Taking the Long View
    Category: Issues & Ideas By : Justin Doebele Read : 953 Date : Monday, May 09, 2016 - 05:14:11

    Toto Santiko Budi for Forbes Indonesia

    Sweden’s Wallenberg family stands as one of the enduring dynasties in the world. The family’s business empire can be traced back 160 years and five generations to Andre Oscar Wallenberg, who started in 1856 what would become Skandinaviska Enskilda Banken AB (SEB), one of Sweden’s largest banks. From there, the family branched out and now is linked to major Swedish multinationals such as ABB, Ericsson and Electrolux. It has become one of the world’s wealthiest families. Brothers Marcus and Jacob continue the family tradition, with Marcus as chairman of SEB and Jacob as chairman of Investor AB, the family’s private investment arm. The family’s interaction with Indonesia stretches back at least as far as 1907, when Ericsson first entered here. The two were recently in Jakarta as part of a delegation of top Swedish and Nordic business leaders to learn about the Indonesian market and explore opportunities. Each brother rarely speaks to the media, and even rarely do the two give joint interviews.

    What is the purpose of your visit?

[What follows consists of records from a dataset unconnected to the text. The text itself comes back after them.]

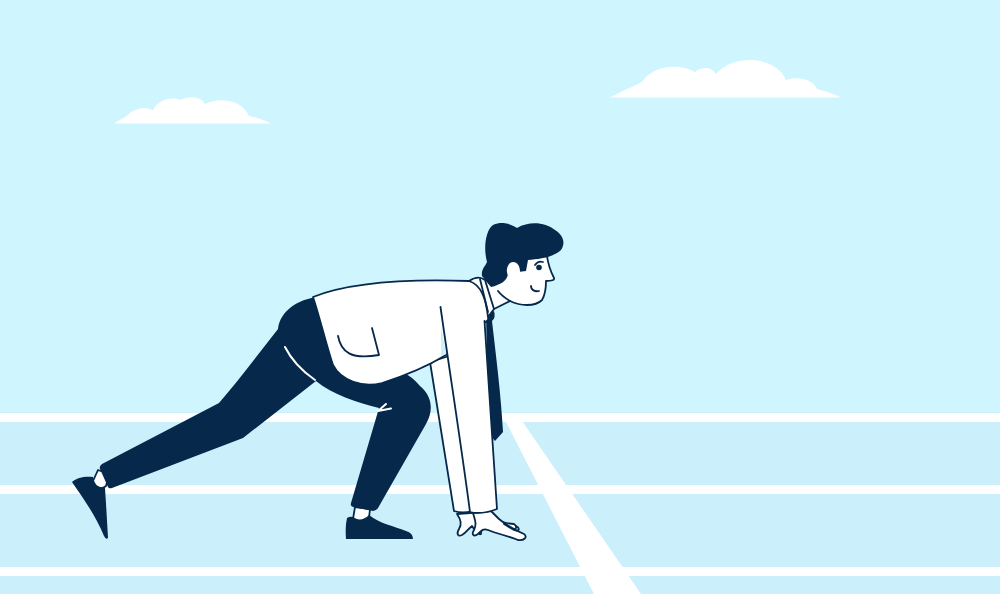
<!DOCTYPE html>
<html lang="en">
<head>
<meta charset="utf-8">
<title>Ready at the starting line</title>
<style>
:root { --sky: #cff5ff; --track: #ccf0fb; --white: #fff; --navy: #06284b; }
html, body { margin: 0; height: 100%; overflow: hidden; background: var(--sky); }
svg { display: block; width: 1000px; height: 594px; }
.sky { fill: var(--sky); }
.track { fill: var(--track); }
.white { fill: var(--white); }
.navy { fill: var(--navy); }
.outlined { fill: var(--white); stroke: var(--navy); stroke-width: 1.8; stroke-linejoin: round; stroke-linecap: round; }
.line { fill: none; stroke: var(--navy); stroke-width: 1.8; stroke-linecap: round; stroke-linejoin: round; }
.crease { fill: none; stroke: var(--white); stroke-width: 2; stroke-linecap: round; }
</style>
</head>
<body>
<svg viewBox="0 0 1000 594" role="img" aria-label="Man in a shirt and tie crouching at the starting line of a running track">
  <rect class="sky" width="1000" height="594"/>

  <g id="clouds" class="white">
    <path d="M114 123.500C121 119 126 117 129 114C135 108 146 107 153 110C158 100 171 96 181 100C188 96 200 96 205 104C218 97 242 99 249 116C256 117 264 120 271 123.500Z"/>
    <path d="M610 97.500C622 91 634 86 642 82C651 67 677 62 695 72C701 67 711 66 716 74C733 54 775 55 786 80C797 76 813 79 817 89C826 91 834 94 841 97.500Z"/>
  </g>

  <g id="running-track">
    <rect class="track" y="412" width="1000" height="182"/>
    <g class="white">
      <rect y="413" width="1000" height="9"/>
      <rect y="485" width="1000" height="9"/>
      <rect y="567" width="1000" height="9"/>
      <polygon points="504,418 520,418 641,594 594,594"/>
    </g>
  </g>

  <g id="runner">
    <g id="far-arm">
      <path class="outlined" d="M457 514C461 520 462 524 459 529C456 534 458 537 462 535C466 533 468 529 472 526C475 531 479 535 481 534L483 512Z"/>
      <path class="outlined" d="M494 519C502 522 509 524 514 524C518 527 516 530 511 530L496 527Z"/>
      <path class="outlined" d="M430 362L454 511C460 513 466 513 472 511L462 352Z"/>
    </g>

    <g id="rear-leg">
      <path class="outlined" d="M98 470L93 481C95 488 101 490 106 486L109 474Z"/>
      <path class="navy" d="M72 482C77 477 86 476 93 477C94 484 98 488 105 488C106 503 107 520 108 538Q106 540 104 536C96 516 83 498 72 482Z"/>
      <path class="navy" d="M318 297C298 299 280 311 278 329C259 353 239 380 219 403L102 464Q99 466 100 469L108 487Q109 489 112 488L243 438L316 381L345 340Z"/>
    </g>

    <g id="front-leg">
      <path class="outlined" d="M355 507L353 519C357 523 364 523 369 518L370 509Z"/>
      <path class="navy" d="M347 518Q350 516 353 517C358 521 364 520 369 515C380 524 394 526 406 531Q413 533 413 539H346Q345 527 347 518Z"/>
      <path class="navy" d="M300 345L316 381C333 395 356 402 379 408L351 503Q350 506 353 507L373 511Q376 511 378 508L426 424C434 410 432 396 420 386C414 379 409 375 402 372L340 350Z"/>
      <path class="crease" d="M285 347C291 359 302 371 315 380M378 411L386 404M378 411L391 408.500"/>
    </g>

    <g id="neck-and-head">
      <path class="white" d="M486 280L494 309C502 303 506 301 511 300L500 270Z"/>
      <path class="outlined" d="M504 260L547 256C548 264 551 272 554 278Q555 281 546 281C546 290 545 295 542 300C535 307 520 306 510 301C505 298 501 295 498 291"/>
      <path class="line" d="M510 301L494 309"/>
      <path class="navy" d="M482 276C481 269 485 267 487 262C483 247 486 230 493 225C502 221 511 224 517 228C529 221 545 222 555 230C563 235 566 243 561 250C552 258 539 259 528 260L526 271L518 272L508 274C507 281 500 285 491 287C487 283 485 279 482 276Z"/>
      <path class="white" d="M520 272C520 264 515 260 510 263C506 267 506 273 509 277L516 284Z"/>
      <circle class="navy" cx="539" cy="267.500" r="2.800"/>
      <path class="line" d="M535 265C537 262 540 261 543 262M531 286C531 290 535 292 539 291"/>
    </g>

    <g id="necktie">
      <path class="navy" d="M486 315L494 311Q496 318 492 321C496 356 501 395 503 432L495 441L489 434Z"/>
    </g>

    <g id="shirt">
      <path class="outlined" d="M313 297C353 281 411 279 469 281L479 278L490 304L488 320L446 355C428 366 404 376 382 383C363 388 341 381 333 365C326 344 320 318 313 297Z"/>
      <path class="track" d="M441 325L446 354L441 356Z"/>
      <path class="outlined" d="M469 281C475 277 481 277 485 280L494 309L488 317C486 300 482 285 469 281Z"/>
      <path class="line" d="M480 279L488 312M338 336C341 352 351 360 379 355L372 328"/>
    </g>

    <g id="near-arm">
      <path class="outlined" d="M473 513C475 520 477 524 474 530C471 535 474 537 478 534C481 531 483 528 488 530C497 534 509 536 518 540C524 541 528 537 524 534C515 530 506 525 499 519L491 511Z"/>
      <path class="line" d="M504 524L514 530C520 532 520 528 516 526"/>
      <path class="white" d="M440 307L470 512C478 514 489 512 497 509L484 318L470 300Z"/>
      <path class="line" d="M440.500 307C450 374 461 444 470 512C478 514 489 512 497 509L484.500 321"/>
    </g>
  </g>
</svg>
</body>
</html>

    Marcus Wallenberg: The purpose is very simple. The bank decided—actually Jacob started it when he was the chairman of the bank 15 years or so ago—that we should bring our largest customers to see different points of interest. These are Nordic corporations with global operations, which means they are in most countries around the world, but the chairmen or the CEOs don’t always get to see those operations on a regular basis. Last year, we were in Silicon Valley to look at digitization efforts. This year we chose Indonesia, because this market holds tremendous opportunities in terms of market size, but I think it’s not so well known by many Nordic people. What is the structure of this market? What is the cultural and ethnic background? What is the political situation—and so on? If I may say so, we want to put more emphasis on this market going forward. I’m not sure everyone realizes ASEAN is a market of 600 million, and Indonesia is an important part of that block. So that’s a little background on why we’re here.

    In which areas do you see Nordic companies and Indonesia creating the most value?

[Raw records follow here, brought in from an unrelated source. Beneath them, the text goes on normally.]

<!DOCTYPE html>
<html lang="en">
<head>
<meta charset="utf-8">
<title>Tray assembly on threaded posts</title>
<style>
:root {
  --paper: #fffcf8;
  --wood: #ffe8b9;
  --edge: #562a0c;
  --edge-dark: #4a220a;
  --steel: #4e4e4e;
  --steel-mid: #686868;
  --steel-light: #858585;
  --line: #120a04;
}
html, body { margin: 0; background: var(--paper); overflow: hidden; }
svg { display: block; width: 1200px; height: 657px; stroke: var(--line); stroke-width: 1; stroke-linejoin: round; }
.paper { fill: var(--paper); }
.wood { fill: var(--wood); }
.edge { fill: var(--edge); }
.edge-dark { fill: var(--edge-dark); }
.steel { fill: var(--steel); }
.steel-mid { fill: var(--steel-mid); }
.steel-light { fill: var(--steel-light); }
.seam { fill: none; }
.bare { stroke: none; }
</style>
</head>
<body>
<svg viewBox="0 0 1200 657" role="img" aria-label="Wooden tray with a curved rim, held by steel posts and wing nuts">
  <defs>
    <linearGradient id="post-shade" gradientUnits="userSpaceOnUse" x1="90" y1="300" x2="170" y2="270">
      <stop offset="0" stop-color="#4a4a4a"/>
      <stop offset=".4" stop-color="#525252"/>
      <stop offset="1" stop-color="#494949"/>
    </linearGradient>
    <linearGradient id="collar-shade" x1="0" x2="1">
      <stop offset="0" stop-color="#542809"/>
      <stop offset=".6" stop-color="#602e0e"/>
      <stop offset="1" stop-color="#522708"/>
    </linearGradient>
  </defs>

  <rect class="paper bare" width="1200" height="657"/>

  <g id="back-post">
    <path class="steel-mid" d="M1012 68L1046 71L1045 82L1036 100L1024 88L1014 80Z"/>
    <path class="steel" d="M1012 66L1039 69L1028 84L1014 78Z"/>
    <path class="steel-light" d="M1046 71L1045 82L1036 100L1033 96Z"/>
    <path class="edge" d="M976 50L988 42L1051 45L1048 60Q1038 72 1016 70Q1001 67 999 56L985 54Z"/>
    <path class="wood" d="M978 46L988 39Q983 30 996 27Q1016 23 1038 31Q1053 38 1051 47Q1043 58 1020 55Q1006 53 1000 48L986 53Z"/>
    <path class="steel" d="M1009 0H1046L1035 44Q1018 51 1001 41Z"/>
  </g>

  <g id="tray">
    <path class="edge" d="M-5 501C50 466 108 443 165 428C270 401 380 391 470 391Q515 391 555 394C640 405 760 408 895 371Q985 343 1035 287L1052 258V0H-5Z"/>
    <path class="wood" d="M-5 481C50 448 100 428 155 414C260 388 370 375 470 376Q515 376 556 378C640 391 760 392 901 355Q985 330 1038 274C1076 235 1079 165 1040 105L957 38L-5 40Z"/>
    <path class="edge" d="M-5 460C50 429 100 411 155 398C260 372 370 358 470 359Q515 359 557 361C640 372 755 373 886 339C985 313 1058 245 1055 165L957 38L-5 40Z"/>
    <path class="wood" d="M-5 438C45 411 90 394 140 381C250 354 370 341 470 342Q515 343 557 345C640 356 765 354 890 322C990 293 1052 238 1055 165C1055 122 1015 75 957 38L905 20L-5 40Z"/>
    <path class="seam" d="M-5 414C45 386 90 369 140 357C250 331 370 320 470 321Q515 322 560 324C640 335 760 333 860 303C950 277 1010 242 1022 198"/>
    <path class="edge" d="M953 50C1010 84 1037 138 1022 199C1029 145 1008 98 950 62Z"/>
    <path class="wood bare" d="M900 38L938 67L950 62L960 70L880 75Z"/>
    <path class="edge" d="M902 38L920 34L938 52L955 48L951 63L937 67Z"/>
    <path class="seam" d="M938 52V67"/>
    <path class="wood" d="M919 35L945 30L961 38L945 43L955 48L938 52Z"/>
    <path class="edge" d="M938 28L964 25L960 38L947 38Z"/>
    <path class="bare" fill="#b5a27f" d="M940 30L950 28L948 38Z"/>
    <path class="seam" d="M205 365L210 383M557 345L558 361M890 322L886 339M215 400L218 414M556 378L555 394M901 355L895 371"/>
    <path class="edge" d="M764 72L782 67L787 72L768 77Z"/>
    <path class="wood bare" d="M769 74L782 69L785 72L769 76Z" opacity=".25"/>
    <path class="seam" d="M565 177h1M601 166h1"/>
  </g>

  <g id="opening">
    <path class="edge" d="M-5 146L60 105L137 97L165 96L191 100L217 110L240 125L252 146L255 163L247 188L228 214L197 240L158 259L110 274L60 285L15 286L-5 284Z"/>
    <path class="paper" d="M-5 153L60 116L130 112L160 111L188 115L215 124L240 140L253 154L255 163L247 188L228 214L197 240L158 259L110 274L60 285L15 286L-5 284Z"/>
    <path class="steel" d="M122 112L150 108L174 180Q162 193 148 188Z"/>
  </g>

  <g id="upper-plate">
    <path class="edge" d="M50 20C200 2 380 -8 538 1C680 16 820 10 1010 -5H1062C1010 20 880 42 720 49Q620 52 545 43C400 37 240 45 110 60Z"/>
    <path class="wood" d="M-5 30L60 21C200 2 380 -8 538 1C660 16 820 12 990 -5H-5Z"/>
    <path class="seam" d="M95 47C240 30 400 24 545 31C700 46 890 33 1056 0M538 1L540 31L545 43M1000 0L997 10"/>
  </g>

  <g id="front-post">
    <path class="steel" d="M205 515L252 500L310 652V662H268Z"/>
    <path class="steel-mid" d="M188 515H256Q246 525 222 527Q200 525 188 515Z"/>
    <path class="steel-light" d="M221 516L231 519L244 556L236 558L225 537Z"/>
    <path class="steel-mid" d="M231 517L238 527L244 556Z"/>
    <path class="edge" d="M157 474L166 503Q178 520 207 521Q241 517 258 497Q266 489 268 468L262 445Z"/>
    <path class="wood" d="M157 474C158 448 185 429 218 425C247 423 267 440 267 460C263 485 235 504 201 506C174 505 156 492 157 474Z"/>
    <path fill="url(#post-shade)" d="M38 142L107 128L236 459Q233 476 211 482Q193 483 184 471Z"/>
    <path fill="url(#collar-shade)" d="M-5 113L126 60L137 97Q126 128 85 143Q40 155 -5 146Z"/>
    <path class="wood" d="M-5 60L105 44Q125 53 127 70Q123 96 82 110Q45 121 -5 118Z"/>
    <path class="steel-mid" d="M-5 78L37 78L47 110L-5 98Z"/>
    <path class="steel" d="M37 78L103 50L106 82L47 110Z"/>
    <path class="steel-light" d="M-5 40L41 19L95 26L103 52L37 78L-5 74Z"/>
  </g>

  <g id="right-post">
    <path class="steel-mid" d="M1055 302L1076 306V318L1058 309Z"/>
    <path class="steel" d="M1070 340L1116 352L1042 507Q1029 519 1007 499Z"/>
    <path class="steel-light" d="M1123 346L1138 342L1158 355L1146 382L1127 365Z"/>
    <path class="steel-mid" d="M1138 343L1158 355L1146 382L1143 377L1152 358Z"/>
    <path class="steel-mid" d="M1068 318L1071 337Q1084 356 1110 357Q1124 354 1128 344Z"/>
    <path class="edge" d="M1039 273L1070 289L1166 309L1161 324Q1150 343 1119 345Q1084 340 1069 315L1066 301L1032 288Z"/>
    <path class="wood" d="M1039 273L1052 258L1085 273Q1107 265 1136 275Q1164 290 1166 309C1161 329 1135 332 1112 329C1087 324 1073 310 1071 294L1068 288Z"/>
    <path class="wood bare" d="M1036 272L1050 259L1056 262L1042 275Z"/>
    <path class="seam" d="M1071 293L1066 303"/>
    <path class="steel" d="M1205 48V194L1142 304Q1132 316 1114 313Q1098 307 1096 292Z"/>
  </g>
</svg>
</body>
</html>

    MW: I think one of the key aspects here is the push for infrastructure. Jacob, for example, is on the board of ABB.

    Jacob Wallenberg: Most companies that we’re associated with have been in Indonesia for a long time—Ericsson has been here since 1907. It’s not a lack of awareness, but if you look at the group with us, I’d say that more than half have never visited Indonesia before. One goal is to raise this group’s interest and improve their knowledge base. On infrastructure, obviously ABB and Wartsila, a Finnish company where we are also shareholders, and which produces very large engines that produce energy, have a real interest in engaging with Indonesia—or, for example, Ericsson in telecommunications. So many companies have something to offer this country. Hence our interest to understand its dynamics and development.